** Opening DATA FOR PROCESSING block **

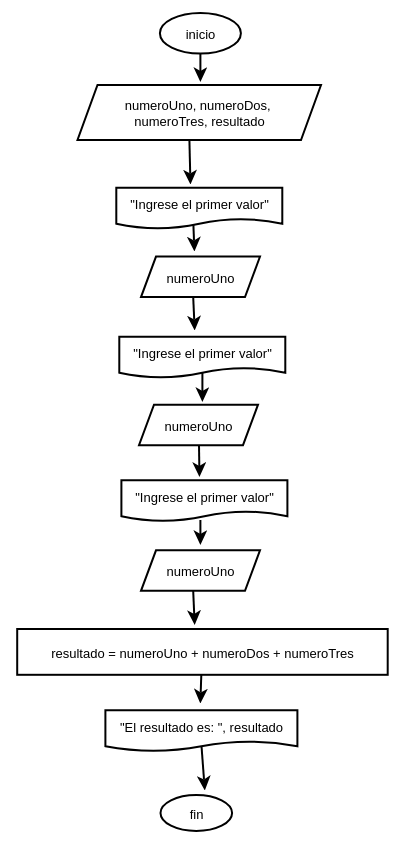
<!DOCTYPE html>
<html lang="es">
<head>
<meta charset="utf-8">
<title>Diagrama de flujo: suma de tres números</title>
<style>
:root { --paper: #ffffff; --ink: #000000; }
* { box-sizing: border-box; margin: 0; padding: 0; }
html, body { width: 404px; height: 844px; overflow: hidden; background: var(--paper); }
.flowchart {
  position: relative; width: 404px; height: 844px;
  color: var(--ink);
  font: 13px/16px "Liberation Sans", Arial, Helvetica, sans-serif;
}
.shapes { position: absolute; left: 0; top: 0; display: block; }
.outlines, .connectors { fill: none; stroke: var(--ink); stroke-width: 2; }
.outlines { fill: var(--paper); }
.arrowhead { fill: var(--ink); stroke: none; }
.node {
  position: absolute; left: var(--x); top: var(--y); width: var(--w); height: var(--h);
  display: flex; align-items: center; justify-content: center;
  text-align: center; white-space: nowrap;
}
</style>
</head>
<body>
<main class="flowchart">
  <svg class="shapes" width="404" height="844" viewBox="0 0 404 844" aria-hidden="true">
    <defs>
      <marker id="arrow" markerUnits="userSpaceOnUse" markerWidth="15" markerHeight="14" refX="4" refY="7" orient="auto">
        <path class="arrowhead" d="M0 0L15 7L0 14L4 7Z"/>
      </marker>
      <path id="prompt" d="M0 0H166V36Q124.500 27 83 36T0 36Z"/>
      <path id="input" d="M15 0H119L104 40.500H0Z"/>
    </defs>
    <g class="outlines">
      <ellipse cx="200.400" cy="33.300" rx="40.500" ry="20.300"/>
      <polygon points="97.500,85 321,85 301,140 77.500,140"/>
      <use href="#prompt" x="116.300" y="187.700"/>
      <use href="#input" x="141" y="256.600"/>
      <use href="#prompt" x="119.300" y="336.700"/>
      <use href="#input" x="139" y="404.700"/>
      <use href="#prompt" x="121.400" y="480.200"/>
      <use href="#input" x="141" y="550.300"/>
      <rect x="17.200" y="629" width="370.500" height="45.800"/>
      <path d="M105.400 710.200H297.400V746.200Q249.400 737.200 201.400 746.200T105.400 746.200Z"/>
      <ellipse cx="196.300" cy="813" rx="35.800" ry="18"/>
    </g>
    <g class="connectors" marker-end="url(#arrow)">
      <path d="M200.400 54V71" marker-end="url(#arrow)"/>
      <path d="M189.400 140L190.200 173.500" marker-end="url(#arrow)"/>
      <path d="M193.400 225L194 240.500" marker-end="url(#arrow)"/>
      <path d="M193.200 297L194.200 319.500" marker-end="url(#arrow)"/>
      <path d="M202.400 373V391" marker-end="url(#arrow)"/>
      <path d="M199 445.500L199.300 466" marker-end="url(#arrow)"/>
      <path d="M200.400 520V534" marker-end="url(#arrow)"/>
      <path d="M193.200 591L194.200 614" marker-end="url(#arrow)"/>
      <path d="M201.300 675L200.700 692.500" marker-end="url(#arrow)"/>
      <path d="M201.500 746L204 779.500" marker-end="url(#arrow)"/>
    </g>
  </svg>

  <div class="node" style="--x:160px;--y:15px;--w:81px;--h:40px">inicio</div>
  <div class="node" style="--x:78px;--y:86px;--w:243px;--h:55px">numeroUno, numeroDos,&nbsp;<br>numeroTres, resultado</div>
  <div class="node" style="--x:116px;--y:187px;--w:167px;--h:36px">"Ingrese el primer valor"</div>
  <div class="node" style="--x:141px;--y:258px;--w:119px;--h:42px">numeroUno</div>
  <div class="node" style="--x:119px;--y:336px;--w:167px;--h:36px">"Ingrese el primer valor"</div>
  <div class="node" style="--x:139px;--y:406px;--w:119px;--h:42px">numeroUno</div>
  <div class="node" style="--x:121px;--y:480px;--w:167px;--h:36px">"Ingrese el primer valor"</div>
  <div class="node" style="--x:141px;--y:551px;--w:119px;--h:42px">numeroUno</div>
  <div class="node" style="--x:17px;--y:631px;--w:371px;--h:46px">resultado = numeroUno + numeroDos + numeroTres</div>
  <div class="node" style="--x:105px;--y:710px;--w:193px;--h:36px">"El resultado es: ", resultado</div>
  <div class="node" style="--x:160px;--y:797px;--w:73px;--h:36px">fin</div>
</main>
</body>
</html>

** Closing DATA FOR PROCESSING block **

> _WHAT YOU HAVE TO DO_
Whenever a line of the data includes the word "prompt", show that line in full.

> _REPLY_
      <path id="prompt" d="M0 0H166V36Q124.500 27 83 36T0 36Z"/>
      <use href="#prompt" x="116.300" y="187.700"/>
      <use href="#prompt" x="119.300" y="336.700"/>
      <use href="#prompt" x="121.400" y="480.200"/>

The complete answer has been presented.